3 0

The boy watched his grandmother writing a letter. At some point, he asked her: ‘Are you writing a story that happened with us? And for any chance, is it a story about me?’

The grandmother stopped writing, smiled, and said to her grandchild: ‘I am writing about you, that’s true. However, more important than the words, is the pencil I am using to write them. I would like you to be like it when you grow up.’

Intrigued, the boy looked at the pencil and didn’t see anything special.

‘But it is like any other pencil I ever saw in my life!’ he exclaimed.

‘Everything depends on how you look at things. There are five qualities in it, which if you are able to maintain, you will always be a person in peace with the world,’ the grandmother said.

‘First quality: You can make big things, but you should never forget that there is a Hand that guides your steps. We call this hand God, and He shall always conduct you toward His will.

‘Second quality: Once in a while, I need to stop writing and sharpen it. That makes the pencil suffer a little, but in the end it will be sharper. So, know to bear a few pains, because they will make you a better person.

‘Third quality: The pencil always allows us to use an eraser to remove what was wrong. Understand that correcting something we did isn’t necessarily something bad, but something important to keep us in the path of justice.

‘Fourth quality: What really matters in the pencil isn’t the wood or its exterior form, but the graphite inside. So, always care for what happens inside you.

‘Finally, the pencil’s fifth quality: It always leaves a mark.
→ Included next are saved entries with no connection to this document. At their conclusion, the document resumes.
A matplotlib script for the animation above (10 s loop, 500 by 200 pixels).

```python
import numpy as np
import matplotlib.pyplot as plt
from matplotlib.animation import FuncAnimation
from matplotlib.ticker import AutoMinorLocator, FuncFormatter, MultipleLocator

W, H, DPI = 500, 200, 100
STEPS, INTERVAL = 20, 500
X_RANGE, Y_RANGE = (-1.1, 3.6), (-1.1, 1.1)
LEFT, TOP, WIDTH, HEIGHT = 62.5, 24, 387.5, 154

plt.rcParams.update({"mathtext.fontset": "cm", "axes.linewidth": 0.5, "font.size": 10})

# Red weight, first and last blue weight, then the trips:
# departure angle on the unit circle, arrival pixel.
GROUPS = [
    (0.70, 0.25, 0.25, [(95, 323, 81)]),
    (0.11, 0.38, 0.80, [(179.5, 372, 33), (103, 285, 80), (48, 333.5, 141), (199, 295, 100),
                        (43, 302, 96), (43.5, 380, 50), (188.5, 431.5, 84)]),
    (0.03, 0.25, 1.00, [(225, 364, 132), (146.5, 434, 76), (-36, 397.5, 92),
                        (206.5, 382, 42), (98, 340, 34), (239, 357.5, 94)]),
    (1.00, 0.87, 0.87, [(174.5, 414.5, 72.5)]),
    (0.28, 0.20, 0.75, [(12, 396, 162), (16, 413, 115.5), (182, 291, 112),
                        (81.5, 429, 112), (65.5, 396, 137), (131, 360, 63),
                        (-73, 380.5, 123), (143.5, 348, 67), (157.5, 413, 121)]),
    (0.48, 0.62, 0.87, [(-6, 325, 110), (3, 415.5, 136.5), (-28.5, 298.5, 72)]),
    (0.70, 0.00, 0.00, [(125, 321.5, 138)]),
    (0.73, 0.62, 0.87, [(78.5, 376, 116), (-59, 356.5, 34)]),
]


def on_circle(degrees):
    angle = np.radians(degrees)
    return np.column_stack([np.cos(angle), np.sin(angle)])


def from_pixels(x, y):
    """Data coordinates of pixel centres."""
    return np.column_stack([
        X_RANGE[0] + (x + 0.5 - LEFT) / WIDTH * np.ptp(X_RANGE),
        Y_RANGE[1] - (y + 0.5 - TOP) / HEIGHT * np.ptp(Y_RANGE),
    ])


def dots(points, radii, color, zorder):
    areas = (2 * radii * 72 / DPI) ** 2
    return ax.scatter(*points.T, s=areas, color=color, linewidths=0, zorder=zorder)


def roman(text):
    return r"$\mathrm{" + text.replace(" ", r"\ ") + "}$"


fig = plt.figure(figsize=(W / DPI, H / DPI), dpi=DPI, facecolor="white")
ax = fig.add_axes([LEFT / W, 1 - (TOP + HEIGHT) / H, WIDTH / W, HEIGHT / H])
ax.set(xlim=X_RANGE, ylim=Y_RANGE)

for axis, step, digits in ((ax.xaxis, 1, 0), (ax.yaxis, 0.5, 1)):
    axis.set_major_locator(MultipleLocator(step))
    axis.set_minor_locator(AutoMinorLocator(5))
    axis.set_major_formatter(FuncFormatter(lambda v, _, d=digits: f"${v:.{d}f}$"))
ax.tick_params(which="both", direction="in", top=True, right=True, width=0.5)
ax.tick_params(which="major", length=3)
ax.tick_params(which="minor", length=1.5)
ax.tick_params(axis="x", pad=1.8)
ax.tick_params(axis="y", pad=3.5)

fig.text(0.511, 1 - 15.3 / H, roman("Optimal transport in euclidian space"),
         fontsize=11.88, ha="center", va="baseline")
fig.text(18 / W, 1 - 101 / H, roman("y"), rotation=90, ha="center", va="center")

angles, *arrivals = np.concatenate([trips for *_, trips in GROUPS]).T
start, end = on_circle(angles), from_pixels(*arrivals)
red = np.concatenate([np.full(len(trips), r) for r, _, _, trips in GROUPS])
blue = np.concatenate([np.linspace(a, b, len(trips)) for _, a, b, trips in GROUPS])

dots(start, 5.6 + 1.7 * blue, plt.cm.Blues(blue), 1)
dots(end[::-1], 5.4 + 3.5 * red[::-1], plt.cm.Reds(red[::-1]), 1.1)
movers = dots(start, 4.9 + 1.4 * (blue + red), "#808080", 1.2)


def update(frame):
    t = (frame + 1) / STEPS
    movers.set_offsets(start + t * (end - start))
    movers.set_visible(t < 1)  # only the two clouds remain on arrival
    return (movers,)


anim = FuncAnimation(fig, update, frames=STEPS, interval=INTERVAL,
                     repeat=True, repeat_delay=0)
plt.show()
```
The same way, know that everything you do in life will leave traces, so seek to be conscious of every action of yours.

A boy’s faith moves the rain gods

After four years of drought in the small north-east village, the priest gathered everyone for a pilgrimage up to the mountain; there they would do a collective prayer, asking for the rain to fall again.

In the group, the priest noticed a boy wearing a raincoat.

‘Are you crazy?’ he asked the boy.

‘It hasn’t rained in this region for five years and the heat from hiking up the mountain will kill you.’

The boy replied: ‘I have a cold, priest. If we are going to ask God for rain, can you imagine our return from the mountain? It will be a spate and I need to be prepared.’

At this moment, they heard a great roar coming from the sky and the first drops began to fall. It sufficed the faith of a boy in a miracle that even the most prepared ones didn’t believe in.

By Paulo Coelho